### Brief
Set down exactly the lines below, starting at the one that contains "460C490 460 530" and ending at the one that contains "645C224 658 226", with both of those lines included and nothing else.

[Plain-text document sources]
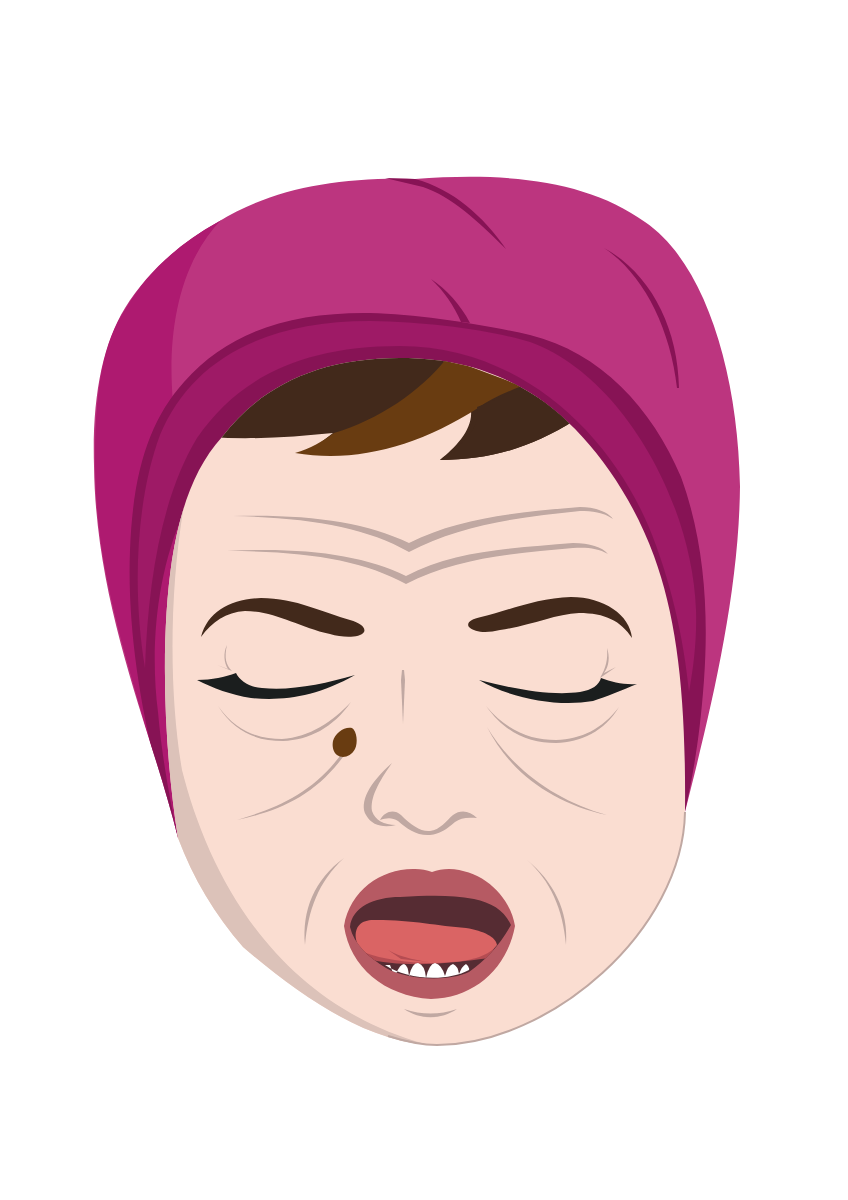
<!DOCTYPE html>
<html lang="en">
<head>
<meta charset="utf-8">
<title>Woman in a magenta cap</title>
<style>
:root {
  --paper: #ffffff;
  --cap: #bc357f;
  --cap-shade: #ae1a70;
  --band: #9e1a66;
  --band-edge: #871355;
  --skin: #faddd1;
  --skin-shade: #dcc2b9;
  --wrinkle: #c0a8a2;
  --hair: #42291b;
  --hair-light: #693c11;
  --lash: #1b1e1e;
  --lips: #b65a63;
  --mouth: #562c33;
  --tongue: #da6464;
  --tongue-shade: #b54c52;
}
html, body { margin: 0; background: var(--paper); overflow: hidden; }
svg { display: block; width: 848px; height: 1200px; }
.cap { fill: var(--cap); }
.cap-shade { fill: var(--cap-shade); }
.band { fill: var(--band); }
.band-edge { fill: var(--band-edge); }
.skin { fill: var(--skin); }
.skin-shade { fill: var(--skin-shade); }
.wrinkle { fill: var(--wrinkle); }
.hair { fill: var(--hair); }
.hair-light { fill: var(--hair-light); }
.lash { fill: var(--lash); }
.lips { fill: var(--lips); }
.mouth { fill: var(--mouth); }
.tongue { fill: var(--tongue); }
.tongue-shade { fill: var(--tongue-shade); }
.tooth { fill: var(--paper); }
.jaw-line { fill: none; stroke: var(--wrinkle); stroke-width: 2; }
</style>
</head>
<body>
<svg viewBox="0 0 848 1200" role="img" aria-label="Face of a woman in a magenta cap with closed eyes and open mouth">
  <defs>
    <clipPath id="cap-shape">
      <path d="M178 838C151 728 96 610 94 466C92 400 102 345 125 308C148 271 180 243 218 222C272 189 335 177 415 179C510 172 588 181 645 222C704 262 738 370 740 486C739 600 708 720 685 812Z"/>
    </clipPath>
    <clipPath id="face-shape">
      <path id="face-outline" d="M178 838C164 750 160 640 172 560C180 510 194 468 222 437C262 385 320 358 400 358C452 358 490 370 522 388C575 417 626 480 654 556C678 622 686 700 685 812C683 930 550 1045 437 1045C370 1045 300 996 243 947C215 915 193 878 178 838Z"/>
    </clipPath>
    <clipPath id="mouth-shape">
      <path d="M350 927C352 907 374 897 400 897C432 895 452 895 474 899C492 903 504 910 511 925C499 946 486 960 469 972C448 982 407 980 386 968C368 957 354 944 350 927Z"/>
    </clipPath>
  </defs>

  <g id="cap" clip-path="url(#cap-shape)">
    <rect class="cap" x="90" y="170" width="655" height="675"/>
    <path class="cap-shade" d="M222 219C178 264 167 335 173 402L190 850L150 742C119 634 95 560 95 460C95 385 104 340 126 308C148 271 180 243 222 219Z"/>
    <path class="band-edge" d="M178 838C151 765 126 650 130 550C133 470 150 420 184 382C228 332 290 312 370 313C420 314 486 325 530 335C600 352 652 408 681 477C704 540 709 610 704 680C700 735 694 770 685 812Z"/>
    <path class="band" d="M145 668C132 590 136 500 160 435C190 363 260 321 370 321C430 322 490 330 530 342C620 374 692 500 696 610C697 642 693 670 689 692C684 640 671 580 648 525C606 428 516 346 400 346C302 346 238 378 197 438C162 496 148 580 145 668Z"/>
    <path class="cap-shade" d="M184 512C156 574 150 650 158 712C162 758 170 800 178 838L190 838Z"/>
  </g>
  <g id="cap-folds" class="band-edge">
    <path d="M385 178L415 179C453 189 484 217 506 249C479 222 451 196 423 187Z"/>
    <path d="M431 279C447 290 460 304 470 323L461 322C454 306 444 291 431 279Z"/>
    <path d="M604 248C650 273 678 327 679 388H677C670 326 642 273 604 248Z"/>
  </g>

  <g id="face">
    <use href="#face-outline" class="skin"/>
    <path class="skin-shade" clip-path="url(#face-shape)" d="M184 505C168 600 170 700 182 770C210 880 278 1003 425 1044L300 1060L150 870L150 505Z"/>
    <path class="jaw-line" d="M685 812C683 930 550 1045 437 1045C420 1045 404 1041 388 1036"/>
  </g>

  <g id="fringe" clip-path="url(#face-shape)">
    <path class="hair" d="M210 437C252 440 293 437 333 433L320 443C390 430 430 395 460 350H330L220 400Z"/>
    <path class="hair" d="M440 460C490 460 530 448 575 420L520 380L470 405C476 427 457 446 440 460Z"/>
    <path class="hair-light" d="M295 453C310 449 323 441 334 433C378 420 420 392 447 358L522 386C504 393 489 400 478 408C417 447 356 463 295 453Z"/>
    <path class="hair" d="M440 460C488 460 532 448 575 420L520 387C504 396 490 402 477 407C482 428 460 446 440 460Z"/>
  </g>

  <g id="brows" class="hair">
    <path d="M201 637C208 611 231 599 261 598C296 598 324 613 350 620C361 623 366 628 364 632C360 638 343 638 330 634C298 627 276 611 245 611C226 612 212 622 201 637Z"/>
    <path d="M632 638C630 615 604 597 571 597C536 598 507 611 481 617C471 619 466 623 469 627C475 633 488 633 500 630C530 626 555 614 579 613C605 613 621 621 632 638Z"/>
  </g>

  <g id="lashes" class="lash">
    <path d="M197 680C212 680 225 677 236 673C240 681 249 687 262 688C291 691 324 684 355 675C316 697 283 701 251 698C231 695 213 688 197 680Z"/>
    <path d="M479 680C514 689 551 696 580 692C592 690 599 685 601 678C612 682 624 685 637 684C622 690 606 697 593 701C558 707 512 699 479 680Z"/>
  </g>

  <g id="wrinkles" class="wrinkle">
    <path d="M233 516C309 514 365 522 409 543C460 517 520 512 580 507C597 507 609 513 613 519C603 512 592 511 580 511C520 517 460 525 409 552C365 527 309 518 233 516Z"/>
    <path d="M227 551C305 547 363 555 406 576C455 550 515 548 573 543C590 543 602 547 608 554C598 548 586 547 573 548C515 553 455 558 406 584C363 560 305 551 227 551Z"/>
    <path d="M227 645C224 658 226 665 232 671L217 665L228 669C224 663 223 653 227 645Z"/>
    <path d="M607 648C610 657 609 666 604 673L616 667L600 678C606 668 608 659 607 648Z"/>
    <path d="M402 670H404L405 680L403 724L401 680Z"/>
    <path d="M218 706C238 734 262 739 282 739C310 737 332 722 351 702C333 728 309 740 283 741C258 741 235 733 218 706Z"/>
    <path d="M486 706C508 732 532 740 556 740C582 739 602 729 619 707C604 732 581 742 556 743C530 743 506 734 486 706Z"/>
    <path d="M340 756C311 794 277 808 237 820C279 811 314 796 343 757Z"/>
    <path d="M487 727C512 769 556 801 607 815C554 804 510 773 487 727Z"/>
    <path d="M344 858C314 880 302 910 305 945C308 911 318 882 344 858Z"/>
    <path d="M527 860C553 881 569 911 566 945C563 909 550 880 527 860Z"/>
    <path d="M404 1009C422 1015 439 1015 457 1009C441 1020 420 1020 404 1009Z"/>
    <g id="nose">
      <path d="M392 763C369 783 359 803 366 815C372 826 384 828 396 825C384 825 375 820 372 811C370 798 378 783 392 763Z"/>
      <path d="M380 820C385 811 394 809 401 815C411 825 421 832 430 831C440 830 446 821 453 815C461 809 470 811 477 818C467 817 460 818 455 822C447 829 440 834 430 835C417 836 407 829 398 821C392 817 386 818 380 820Z"/>
    </g>
  </g>

  <path id="mole" class="hair-light" d="M333 741C335 733 345 726 352 728C357 731 358 743 355 749C351 757 342 759 337 755C333 752 332 746 333 741Z"/>

  <g id="mouth">
    <path class="lips" d="M344 926C350 890 382 868 415 869C421 869 427 870 432 872C437 870 443 869 449 869C483 870 510 896 515 926C507 969 474 998 431 999C384 996 350 967 344 926Z"/>
    <g clip-path="url(#mouth-shape)">
      <rect class="mouth" x="345" y="890" width="170" height="95"/>
      <path class="tongue-shade" d="M364 952C400 958 455 963 495 946L490 958C450 963 405 969 364 958Z"/>
      <path class="tongue" d="M356 939C354 925 363 919 376 920C413 920 438 926 466 928C484 931 496 937 497 945C490 955 472 961 451 962C419 965 385 960 366 953C360 950 357 946 356 939Z"/>
      <path class="tongue-shade" d="M388 950C402 958 419 961 437 963L401 959Z"/>
      <path id="teeth" class="tooth" d="M385 965L390 965L393 973Q397 974 396 974Q400 964 404 964Q408 965 409 976Q412 963 418 963Q425 965 426 978Q429 964 435 963Q442 965 445 976Q448 965 453 964Q458 966 459 974Q462 966 466 964Q470 967 469 970C447 982 407 980 385 965Z"/>
    </g>
  </g>
</svg>
</body>
</html>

### Exercise result
    <path class="hair" d="M440 460C490 460 530 448 575 420L520 380L470 405C476 427 457 446 440 460Z"/>
    <path class="hair-light" d="M295 453C310 449 323 441 334 433C378 420 420 392 447 358L522 386C504 393 489 400 478 408C417 447 356 463 295 453Z"/>
    <path class="hair" d="M440 460C488 460 532 448 575 420L520 387C504 396 490 402 477 407C482 428 460 446 440 460Z"/>
  </g>

  <g id="brows" class="hair">
    <path d="M201 637C208 611 231 599 261 598C296 598 324 613 350 620C361 623 366 628 364 632C360 638 343 638 330 634C298 627 276 611 245 611C226 612 212 622 201 637Z"/>
    <path d="M632 638C630 615 604 597 571 597C536 598 507 611 481 617C471 619 466 623 469 627C475 633 488 633 500 630C530 626 555 614 579 613C605 613 621 621 632 638Z"/>
  </g>

  <g id="lashes" class="lash">
    <path d="M197 680C212 680 225 677 236 673C240 681 249 687 262 688C291 691 324 684 355 675C316 697 283 701 251 698C231 695 213 688 197 680Z"/>
    <path d="M479 680C514 689 551 696 580 692C592 690 599 685 601 678C612 682 624 685 637 684C622 690 606 697 593 701C558 707 512 699 479 680Z"/>
  </g>

  <g id="wrinkles" class="wrinkle">
    <path d="M233 516C309 514 365 522 409 543C460 517 520 512 580 507C597 507 609 513 613 519C603 512 592 511 580 511C520 517 460 525 409 552C365 527 309 518 233 516Z"/>
    <path d="M227 551C305 547 363 555 406 576C455 550 515 548 573 543C590 543 602 547 608 554C598 548 586 547 573 548C515 553 455 558 406 584C363 560 305 551 227 551Z"/>
    <path d="M227 645C224 658 226 665 232 671L217 665L228 669C224 663 223 653 227 645Z"/>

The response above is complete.